| TASK DIRECTIONS |
Take the line that contains "351H232L228 360H192ZM256 351H288L286" and all lines after it, up to and including the last line of the data, and write them out exactly; nothing else belongs in the answer.

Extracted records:

= = = =

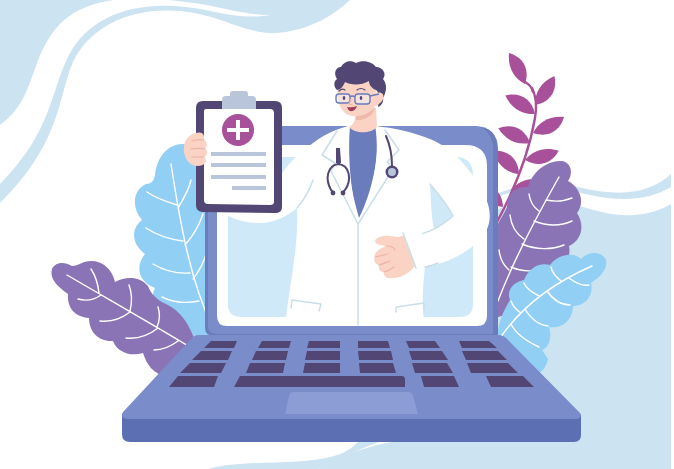
<!DOCTYPE html>
<html lang="en">
<head>
<meta charset="utf-8">
<title>Online doctor</title>
<style>
:root{--sky:#cce3f1;--glass:#d0e9f8;--leaf-blue:#92cff4;--leaf-violet:#8a74b5;--plum:#a8509a;--case:#7a8dca;--case-dark:#6a7cbc;--front:#5c6fb3;--pad:#8c9dd6;--ink:#524674;--skin:#fad3c5;--skin-line:#eab4a6;--steel:#b9c5da;--fold:#c9dfe8;--white:#fff}
html,body{margin:0;width:674px;height:469px;overflow:hidden;background:var(--white)}
svg{display:block}
.sky{fill:var(--sky)}.white{fill:var(--white)}.glass{fill:var(--glass)}
.leaf-blue{fill:var(--leaf-blue)}.leaf-violet{fill:var(--leaf-violet)}.plum{fill:var(--plum)}
.veins{fill:none;stroke:var(--white);stroke-width:1.4;stroke-linecap:round}
.stem{fill:none;stroke:var(--plum);stroke-width:2.4;stroke-linecap:round}
.case{fill:var(--case)}.case-dark{fill:var(--case-dark)}.front{fill:var(--front)}.pad{fill:var(--pad)}
.ink{fill:var(--ink)}.skin{fill:var(--skin)}.steel{fill:var(--steel)}
.skin-line{fill:none;stroke:var(--skin-line);stroke-width:1.2;stroke-linecap:round}
.fold{fill:none;stroke:var(--fold);stroke-width:1.5;stroke-linecap:round;stroke-linejoin:round}
.ink-line{fill:none;stroke:var(--ink);stroke-width:2;stroke-linecap:round}
.text-line{fill:none;stroke:var(--steel);stroke-width:4}
.glasses{fill:#eef3fb;fill-opacity:.5;stroke:var(--case-dark);stroke-width:1.4}
</style>
</head>
<body>
<svg width="674" height="469" viewBox="0 0 674 469" role="img" aria-label="A doctor leaning out of a laptop screen with a medical report">
  <defs>
    <path id="sprig-leaf" d="M0 0C-9-8-13-20-8-34C4-27 9-14 0 0Z"/>
  </defs>

  <g id="background">
    <path class="sky" d="M0 0H350C334 15 312 28 286 32C248 38 225 15 180 11C134 7 91 24 73 62C58 96 62 142 0 203Z"/>
    <path class="white" d="M0 125C38 98 28 55 62 22C94-8 150-3 194 3C222 7 244 15 270 15C236 21 212 8 174 6C130 3 88 18 69 55C50 92 53 130 0 184Z"/>
    <path class="sky" d="M490 197C525 180 552 181 582 188C618 196 648 195 671 174V469H318C348 452 380 440 430 438H490Z"/>
    <path class="white" d="M490 199C528 185 558 187 590 195C622 202 650 200 671 187V204C646 219 616 217 590 209C550 197 525 198 490 212Z"/>
    <path class="sky" d="M208 469C245 459 300 466 334 456C348 452 354 446 360 440H384C362 448 340 458 318 469Z"/>
  </g>

  <g id="plum-sprig">
    <path class="stem" d="M497 222C512 194 528 158 535 118C537 106 536 96 532 88"/>
    <g class="plum">
      <use href="#sprig-leaf" transform="translate(525 84) rotate(-14)"/>
      <use href="#sprig-leaf" transform="translate(535 105) rotate(47)"/>
      <use href="#sprig-leaf" transform="translate(535 114) rotate(-45)"/>
      <use href="#sprig-leaf" transform="translate(533 133) rotate(76)"/>
      <use href="#sprig-leaf" transform="translate(530 143) rotate(-52)"/>
      <use href="#sprig-leaf" transform="translate(525 160) rotate(88)"/>
      <use href="#sprig-leaf" transform="translate(519 174) rotate(-35)"/>
      <use href="#sprig-leaf" transform="translate(511 190) rotate(88)"/>
      <use href="#sprig-leaf" transform="translate(503 207) rotate(-35)"/>
    </g>
    <path class="stem" d="M525 82C529 84 532 88 533 92"/>
  </g>

  <g id="leaves-left">
    <path class="leaf-blue" d="M212 338C190 344 174 332 171 318C154 314 149 301 155 288C138 282 135 266 145 254C131 244 131 228 142 220C131 207 133 190 146 184C151 184 154 181 155 175C157 155 170 143 184 144C204 146 214 166 216 190V338Z"/>
    <path class="veins" d="M171 164C180 222 190 280 212 326M177 205C164 201 154 197 147 192M183 241C167 239 155 234 146 228M190 273C176 274 163 270 153 264M199 301C184 304 172 302 162 297M178 208C184 198 189 190 191 180M185 245C193 236 199 226 203 214M193 279C200 270 205 260 207 250"/>
    <path class="leaf-violet" d="M196 344C190 325 181 311 166 304C157 300 151 294 148 286C140 276 126 276 115 282C112 269 103 261 91 261C83 261 78 266 72 266C64 261 55 262 52 269C49 280 60 288 68 294C67 308 75 317 89 318C89 332 99 342 113 341C117 352 130 357 143 353C147 365 153 374 168 377L190 352Z"/>
    <path class="veins" d="M67 275C108 299 147 321 190 347M99 293C98 284 95 275 91 269M130 311C132 303 132 293 129 285M157 327C160 320 160 313 158 307M101 295C94 300 85 301 78 299M130 312C121 319 110 322 100 321M158 328C148 336 137 339 126 338M178 341C170 347 162 350 154 350"/>
  </g>

  <g id="leaves-right">
    <path class="leaf-violet" d="M494 318V235C497 222 504 215 507 207C507 194 515 186 528 187C532 172 547 160 562 161C572 163 573 174 568 181C581 188 585 203 577 213C585 225 582 240 569 246C572 261 560 273 546 275C540 294 520 312 494 318Z"/>
    <path class="veins" d="M559 177C538 214 514 259 498 301M546 200C556 202 565 201 572 198M534 221C547 226 561 226 572 221M522 244C536 250 552 250 564 245M511 267C522 272 535 272 545 268M539 211C533 207 530 201 529 194M524 239C515 233 511 224 510 215M509 270C503 265 500 258 499 250"/>
    <path class="leaf-blue" d="M496 341C498 324 503 311 510 300C506 291 513 282 524 280C529 268 539 262 550 265C557 255 573 251 581 259C588 251 602 251 606 260C608 271 598 278 591 283C594 296 585 306 573 306C573 320 562 329 549 327C553 340 547 348 542 350L548 359C546 368 541 374 534 375L508 343Z"/>
    <path class="veins" d="M592 266C553 283 522 306 500 338M569 278C577 284 584 286 589 285M547 291C554 301 562 305 570 305M525 309C531 319 539 325 548 326M511 324C516 334 526 341 539 347M561 281C556 277 552 272 551 267M539 296C531 292 526 288 524 283M521 313C515 309 512 304 511 301"/>
  </g>

  <g id="laptop-screen">
    <path class="case-dark" d="M205 328V150Q205 126 229 126H474Q498 126 498 150V336H215Q205 336 205 328Z"/>
    <path class="case" d="M208 326V152Q208 128 230 126H472Q490 126 493 146V334H218Q208 334 208 326Z"/>
    <path class="white" d="M217 316V166Q217 145 238 145H465Q487 145 487 166V316Q487 326 477 326H227Q217 326 217 316Z"/>
    <path class="glass" d="M228 305V178Q228 157 248 157H456Q473 157 473 176V304Q473 317 459 317H242Q228 317 228 305Z"/>
  </g>

  <g id="doctor">
    <g id="coat">
      <path class="white" d="M350 126C334 129 322 136 309 146C296 155 287 166 280 176L218 205C224 217 240 223 260 223C275 223 287 216 297 208C299 248 289 286 285 326H425C421 306 423 285 425 267C449 263 475 250 486 231C491 222 491 210 486 199C475 174 455 149 430 139C414 133 398 128 374 126Z"/>
      <path class="glass" d="M430 184C437 193 446 202 453 216C447 222 441 226 434 230C431 215 431 199 430 184Z"/>
      <path class="fold" d="M297 208C303 201 309 192 313 180M430 184C437 193 446 202 453 216M405 237C419 236 437 230 453 216M425 267C430 266 434 265 438 263M358 224V325M291 308L292 300L321 304L319 311M396 312V307L424 303V310"/>
    </g>
    <path class="case-dark" d="M349 128C357 123 369 123 377 128C380 158 371 194 359 218C351 190 345 160 349 128Z"/>
    <path class="white" d="M350 125L337 131L322 155L335 163L331 171L358 224C352 194 347 162 350 125ZM375 125L385 130L398 150L387 162L393 169L359 223C371 195 381 160 375 125Z"/>
    <path class="fold" d="M337 131L322 155L335 163L331 171L358 224L393 169L387 162L399 150L385 130"/>

    <g id="head">
      <path class="skin" d="M355 108H376L377 127C371 134 355 134 349 127C355 124 356 118 355 108Z"/>
      <path d="M356 114C363 116 370 113 375 107C374 115 365 121 356 120Z" fill="#efb9aa"/>
      <path class="skin" d="M339 82C336 92 337 105 344 112C352 120 369 116 375 106C382 105 386 97 382 92C380 90 378 91 376 93L375 80Z"/>
      <path class="ink" d="M337 90C333 86 334 81 337 79C333 73 336 67 341 67C344 61 351 60 356 63C363 59 373 62 376 67C383 67 387 74 383 79C388 85 386 93 383 98C384 102 381 106 378 107C380 98 379 92 376 90C371 88 369 84 369 81C361 86 350 85 345 82C343 87 340 90 337 90Z"/>
      <path class="skin" d="M376 94C381 90 386 95 382 101C379 105 375 106 374 104Z"/>
      <rect class="glasses" x="336" y="94" width="14" height="9" rx="3"/>
      <rect class="glasses" x="355" y="94" width="15" height="10" rx="3"/>
      <path d="M350 97Q352 95 355 97M370 96L379 94" fill="none" stroke="var(--case-dark)" stroke-width="1.3"/>
      <ellipse class="ink" cx="344" cy="98" rx="1.3" ry="2"/>
      <ellipse class="ink" cx="361" cy="98" rx="1.3" ry="2"/>
      <path class="ink-line" stroke-width="1" d="M339 91Q342 88 345 90M357 90Q361 87 365 90" style="stroke-width:1.2"/>
      <path class="skin-line" d="M351 99L349 104L352 105"/>
      <path d="M347 107Q352 108 357 106Q355 112 350 111Q348 110 347 107Z" fill="#a43c58"/>
    </g>

    <g id="stethoscope">
      <path class="ink-line" d="M339 150C338 156 339 160 339 164M331 190C325 179 327 166 338 164C350 165 352 180 345 190M331 190L334 193M345 190L342 193M386 136C390 145 392 157 392 166"/>
      <path class="ink" d="M336 148H340L341 163H336Z"/>
      <circle class="ink" cx="333" cy="193" r="2.4"/>
      <circle class="ink" cx="343" cy="193" r="2.4"/>
      <circle class="ink" cx="392" cy="172" r="6.5"/>
      <circle class="steel" cx="392" cy="172" r="4"/>
    </g>

    <g id="resting-hand">
      <path class="skin" d="M405 234C400 238 397 237 390 236C383 235 375 238 375 241C375 245 382 245 386 246C378 249 373 254 375 257C373 261 375 264 379 265C378 269 380 272 384 272C383 277 388 279 393 278C402 278 409 273 416 265Z"/>
      <path class="skin-line" d="M386 246C391 246 394 248 395 250M375 257C379 256 384 255 388 254M379 265C383 264 387 262 390 261M384 272C388 271 391 269 394 267"/>
      <path class="white" d="M403 233L420 228L433 262L416 268Z"/>
      <path class="fold" d="M403 233L416 268"/>
    </g>
  </g>

  <g id="clipboard">
    <path class="ink" d="M203 101H275Q282 101 282 108V207Q282 213 275 213L203 212Q196 212 196 205V108Q196 101 203 101Z"/>
    <path class="white" d="M206 109H270Q274 109 274 113V202Q274 205 270 205L208 204Q204 204 204 200V111Q204 109 206 109Z"/>
    <path class="steel" d="M222 109V100Q222 96 226 96H230V94Q230 91 233 91H245Q248 91 248 94V96H252Q256 96 256 100V109Z"/>
    <circle class="plum" cx="238" cy="130" r="16"/>
    <path class="white" d="M236 120H240V128H249V132H240V140H236V132H227V128H236Z"/>
    <path class="text-line" d="M211 154H266M211 165H266M211 177H266M232 188H266"/>
    <path class="skin" d="M196 133C190 134 185 139 184 146C183 154 186 162 193 165C197 167 203 166 205 163C207 161 206 159 204 157C208 156 208 150 205 149C208 147 207 141 204 140C205 134 202 131 196 133Z"/>
    <path class="skin-line" d="M204 140C199 139 195 140 192 141M205 149C199 148 195 148 191 149M204 157C199 157 195 157 192 157"/>
  </g>

  <g id="laptop-base">
    <path class="case" d="M199 335H498Q504 335 508 340L580 413Q583 417 578 420H125Q120 417 123 412L190 340Q194 335 199 335Z"/>
    <path class="front" d="M122 414Q122 419 128 419H575Q581 419 581 414V435Q581 442 574 442H130Q122 442 122 434Z"/>
    <g id="keys" class="ink">
      <path d="M211 341H237L234 348H204ZM262 341H291L289 348H258ZM309 341H340V348H307ZM358 341H388L390 348H358ZM406 341H435L440 348H409ZM459 341H489L497 348H462Z"/>
      <path d="M201 351H232L228 360H192ZM256 351H288L286 360H252ZM307 351H340V360H305ZM358 351H391L393 360H359ZM409 351H442L448 360H412ZM462 351H498L507 360H466Z"/>
      <path d="M190 363H226L221 373H180ZM250 363H285L283 373H246ZM305 363H340V373H303ZM359 363H393L396 373H360ZM412 363H447L453 373H415ZM467 363H508L518 373H471Z"/>
      <path d="M178 376H218L214 387H169ZM240 376H402Q405 376 405 380V387H234ZM421 376H454L459 387H424ZM486 376H523L534 387H491Z"/>
    </g>
    <path class="pad" d="M294 392H408Q412 392 413 396L418 414H285L289 396Q290 392 294 392Z"/>
  </g>
</svg>
</body>
</html>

= = = =

| ANSWER FOR THE TASK |
      <path d="M201 351H232L228 360H192ZM256 351H288L286 360H252ZM307 351H340V360H305ZM358 351H391L393 360H359ZM409 351H442L448 360H412ZM462 351H498L507 360H466Z"/>
      <path d="M190 363H226L221 373H180ZM250 363H285L283 373H246ZM305 363H340V373H303ZM359 363H393L396 373H360ZM412 363H447L453 373H415ZM467 363H508L518 373H471Z"/>
      <path d="M178 376H218L214 387H169ZM240 376H402Q405 376 405 380V387H234ZM421 376H454L459 387H424ZM486 376H523L534 387H491Z"/>
    </g>
    <path class="pad" d="M294 392H408Q412 392 413 396L418 414H285L289 396Q290 392 294 392Z"/>
  </g>
</svg>
</body>
</html>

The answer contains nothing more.